The Oze National park, which is located not too far from Tokyo, stretches across four prefectures: Gunma, Fukushima, Niigata and Tochigi. The park is famous for its large marshland surrounded by mountains. To protect its fragile vegetation from human traffic, the park features an extensive network of boardwalks which makes for a easy hike and allows one to access areas of the wetland when you would otherwise be knee-deep in the water. Many mountain huts are scatered arounf the park for a pleasant overnight stay. Sleeping quarters consist of private tatami rooms with futons. All huts serve a warm dinner and most of them have public warm baths.
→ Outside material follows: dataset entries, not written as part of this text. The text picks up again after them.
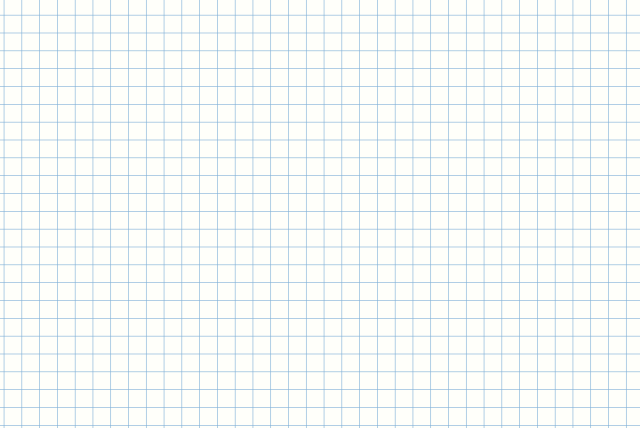
Give the GLSL for this pattern, as a WebGL 1 fragment shader.

```glsl
precision highp float;

uniform vec2 u_resolution;

#define CELLS vec2(36.0, 24.0)
#define LINE_OFFSET vec2(0.228, 0.150)
#define LINE_WIDTH 0.0345
#define PAPER_COLOR vec3(1.0, 1.0, 0.98)
#define INK_COLOR vec3(0.50, 0.69, 0.845)

// Share of each pixel covered by the nearest rule on each axis
vec2 ruleCoverage(vec2 cellPos, vec2 pixelSize) {
  vec2 dist = abs(fract(cellPos - LINE_OFFSET + 0.5) - 0.5);
  vec2 halfPixel = 0.5 * pixelSize;
  vec2 halfLine = vec2(0.5 * LINE_WIDTH);
  vec2 overlap = min(dist + halfPixel, halfLine) - max(dist - halfPixel, -halfLine);
  return clamp(overlap / pixelSize, 0.0, 1.0);
}

void main() {
  vec2 pixelSize = CELLS / u_resolution;
  vec2 cellPos = gl_FragCoord.xy * pixelSize;

  // Vertical and horizontal rules merge where they cross
  vec2 rules = ruleCoverage(cellPos, pixelSize);
  float ink = 1.0 - (1.0 - rules.x) * (1.0 - rules.y);

  gl_FragColor = vec4(mix(PAPER_COLOR, INK_COLOR, ink), 1.0);
}
```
Todoroki Valley is an oasis of nature in the middle of Tokyo. The valley, which is about 10-20 meters deep, was dug over time by a small river. In the summertime temperatures remain surprisingly colder in the valley thanks to the cold water and the shade provided by the large trees. A path follows the river and eventually leads to the Todoroki temple and a small teahouse. Next time you can’t bear the intense summer heat, head to Todoroki valley for a refreshing encounter with nature!
The Yokohama harbor view park is located on a hill overlooking the port of Yokohama. The parc features a pretty rose garden and an observation deck with a great view of the industrial port of Yokohama where ships are loaded with commercial goods. The Yokohama bay bridge is also seen in the distance.
Yohohama’s foreign general cemetery has an history that dates back to 1853 when Commodore Perry first arrived in Japan. The death of a crewman aboard Perrys’ ship prompted the Japanese government to create a foreign cemetery at Perrys’ request. The cemetery was originally part of the Zotokuin temple. As the presence of foreigners in Japan grew, the demand for burial grounds increased as well so that the Japanese tombs and the temple itself were relocated somewhere else in Yokohama. Nowadays, the cemetery can be visited for a small donation amount. It may not be to everyone’s taste but I enjoyed learning about the very first Gaijins of Japan who must have had to overcome far greater challenges than today’s Gaijins to adapt to the culture of their new country.